Your reply must be the number of lines in the entries that hold the word "height", and nothing else.

(Stored data)
== Segment start ==
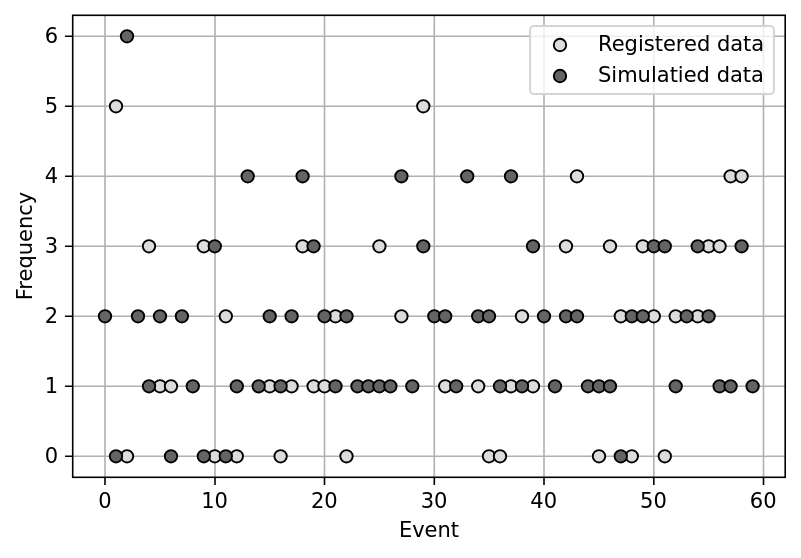
<!DOCTYPE html>
<html lang="en">
<head>
<meta charset="utf-8">
<title>Event frequency</title>
<style>
:root {
  --paper: #fff;
  --ink: #000;
  --grid: #b0b0b0;
  --registered: #dcdcdc;
  --simulated: #646464;
  --legend-fill: rgba(255, 255, 255, .8);
  --legend-line: #d4d4d4;
}
* { box-sizing: border-box; margin: 0; padding: 0; }
html, body { width: 801px; height: 558px; overflow: hidden; background: var(--paper); }
.chart {
  position: relative; width: 801px; height: 558px; overflow: hidden;
  color: var(--ink); font: 21px/24px "DejaVu Sans", sans-serif;
}
.plot { position: absolute; inset: 0; }
.grid { stroke: var(--grid); stroke-width: 1.6; }
.ticks { stroke: var(--ink); stroke-width: 1.6; }
.frame { fill: none; stroke: var(--ink); stroke-width: 1.6; }
.dot { stroke: var(--ink); stroke-width: 1.9; }
.registered { fill: var(--registered); }
.simulated { fill: var(--simulated); }
.x-values, .y-values { position: absolute; display: flex; list-style: none; }
.x-values { left: 50px; top: 489px; width: 768px; }
.x-values li { flex: 1; text-align: center; }
.y-values { left: 0; top: 1px; width: 58px; height: 490px; flex-direction: column; }
.y-values li { flex: 1; display: flex; align-items: center; justify-content: flex-end; }
.x-title, .y-title { position: absolute; text-align: center; }
.x-title { left: 73px; top: 518px; width: 712px; }
.y-title { left: -75px; top: 234px; width: 200px; transform: rotate(-90deg); }
.legend {
  position: absolute; left: 529px; top: 25px; width: 246px; height: 70px;
  display: flex; flex-direction: column; justify-content: center; gap: 7px;
  padding: 0 0 2px 22px; list-style: none;
  background: var(--legend-fill); border: 2px solid var(--legend-line); border-radius: 5px;
}
.legend li { display: flex; align-items: center; gap: 31px; white-space: nowrap; }
.legend svg { flex: none; display: block; position: relative; top: 1px; }
</style>
</head>
<body>
<main class="chart">
  <svg class="plot" width="801" height="558" viewBox="0 0 801 558" role="img" aria-label="Scatter plot of frequency by event">
    <defs><circle id="dot" class="dot" r="6.2"/></defs>
    <path class="grid" d="M105 15V477M215 15V477M324.5 15V477M434.3 15V477M544 15V477M653.8 15V477M763.5 15V477M73 36.3H785M73 106.3H785M73 176.3H785M73 246.3H785M73 316.3H785M73 386.3H785M73 456.3H785"/>
    <g class="registered">
      <g transform="translate(0 106.3)"><use href="#dot" x="116"/><use href="#dot" x="423.3"/></g>
      <g transform="translate(0 176.3)"><use href="#dot" x="577"/><use href="#dot" x="730.6"/><use href="#dot" x="741.6"/></g>
      <g transform="translate(0 246.3)"><use href="#dot" x="149"/><use href="#dot" x="203.8"/><use href="#dot" x="302.6"/><use href="#dot" x="379.4"/><use href="#dot" x="566"/><use href="#dot" x="610"/><use href="#dot" x="642.8"/><use href="#dot" x="708.6"/><use href="#dot" x="719.6"/></g>
      <g transform="translate(0 316.3)"><use href="#dot" x="225.8"/><use href="#dot" x="335.5"/><use href="#dot" x="401.4"/><use href="#dot" x="522"/><use href="#dot" x="620.8"/><use href="#dot" x="653.8"/><use href="#dot" x="675.7"/><use href="#dot" x="697.7"/></g>
      <g transform="translate(0 386.3)"><use href="#dot" x="160"/><use href="#dot" x="171"/><use href="#dot" x="269.7"/><use href="#dot" x="291.6"/><use href="#dot" x="313.6"/><use href="#dot" x="324.5"/><use href="#dot" x="445.2"/><use href="#dot" x="478.2"/><use href="#dot" x="511"/><use href="#dot" x="533"/></g>
      <g transform="translate(0 456.3)"><use href="#dot" x="127"/><use href="#dot" x="214.8"/><use href="#dot" x="236.8"/><use href="#dot" x="280.6"/><use href="#dot" x="346.5"/><use href="#dot" x="489"/><use href="#dot" x="500"/><use href="#dot" x="599"/><use href="#dot" x="631.8"/><use href="#dot" x="664.8"/></g>
    </g>
    <g class="simulated">
      <use href="#dot" x="127" y="36.3"/>
      <g transform="translate(0 176.3)"><use href="#dot" x="247.7"/><use href="#dot" x="302.6"/><use href="#dot" x="401.4"/><use href="#dot" x="467.2"/><use href="#dot" x="511"/></g>
      <g transform="translate(0 246.3)"><use href="#dot" x="214.8"/><use href="#dot" x="313.6"/><use href="#dot" x="423.3"/><use href="#dot" x="533"/><use href="#dot" x="653.8"/><use href="#dot" x="664.8"/><use href="#dot" x="697.7"/><use href="#dot" x="741.6"/></g>
      <g transform="translate(0 316.3)"><use href="#dot" x="105"/><use href="#dot" x="138"/><use href="#dot" x="160"/><use href="#dot" x="181.9"/><use href="#dot" x="269.7"/><use href="#dot" x="291.6"/><use href="#dot" x="324.5"/><use href="#dot" x="346.5"/><use href="#dot" x="434.3"/><use href="#dot" x="445.2"/><use href="#dot" x="478.2"/><use href="#dot" x="489"/><use href="#dot" x="544"/><use href="#dot" x="566"/><use href="#dot" x="577"/><use href="#dot" x="631.8"/><use href="#dot" x="642.8"/><use href="#dot" x="686.7"/><use href="#dot" x="708.6"/></g>
      <g transform="translate(0 386.3)"><use href="#dot" x="149"/><use href="#dot" x="192.8"/><use href="#dot" x="236.8"/><use href="#dot" x="258.7"/><use href="#dot" x="280.6"/><use href="#dot" x="335.5"/><use href="#dot" x="357.5"/><use href="#dot" x="368.4"/><use href="#dot" x="379.4"/><use href="#dot" x="390.4"/><use href="#dot" x="412.3"/><use href="#dot" x="456.2"/><use href="#dot" x="500"/><use href="#dot" x="522"/><use href="#dot" x="555"/><use href="#dot" x="588"/><use href="#dot" x="599"/><use href="#dot" x="610"/><use href="#dot" x="675.7"/><use href="#dot" x="719.6"/><use href="#dot" x="730.6"/><use href="#dot" x="752.6"/></g>
      <g transform="translate(0 456.3)"><use href="#dot" x="116"/><use href="#dot" x="171"/><use href="#dot" x="203.8"/><use href="#dot" x="225.8"/><use href="#dot" x="620.8"/></g>
    </g>
    <path class="ticks" d="M105 477v8M215 477v8M324.5 477v8M434.3 477v8M544 477v8M653.8 477v8M763.5 477v8M73 36.3h-8M73 106.3h-8M73 176.3h-8M73 246.3h-8M73 316.3h-8M73 386.3h-8M73 456.3h-8"/>
    <rect class="frame" x="72.7" y="15.3" width="712.5" height="462"/>
  </svg>

  <ul class="y-values"><li>6</li><li>5</li><li>4</li><li>3</li><li>2</li><li>1</li><li>0</li></ul>
  <ul class="x-values"><li>0</li><li>10</li><li>20</li><li>30</li><li>40</li><li>50</li><li>60</li></ul>
  <p class="y-title">Frequency</p>
  <p class="x-title">Event</p>

  <ul class="legend">
    <li><svg class="registered" width="14" height="16" viewBox="-7 -8 14 16" overflow="visible" aria-hidden="true"><use href="#dot"/></svg>Registered data</li>
    <li><svg class="simulated" width="14" height="16" viewBox="-7 -8 14 16" overflow="visible" aria-hidden="true"><use href="#dot"/></svg>Simulatied data</li>
  </ul>
</main>
</body>
</html>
== Segment end ==
§ **Solution to the problem**:
8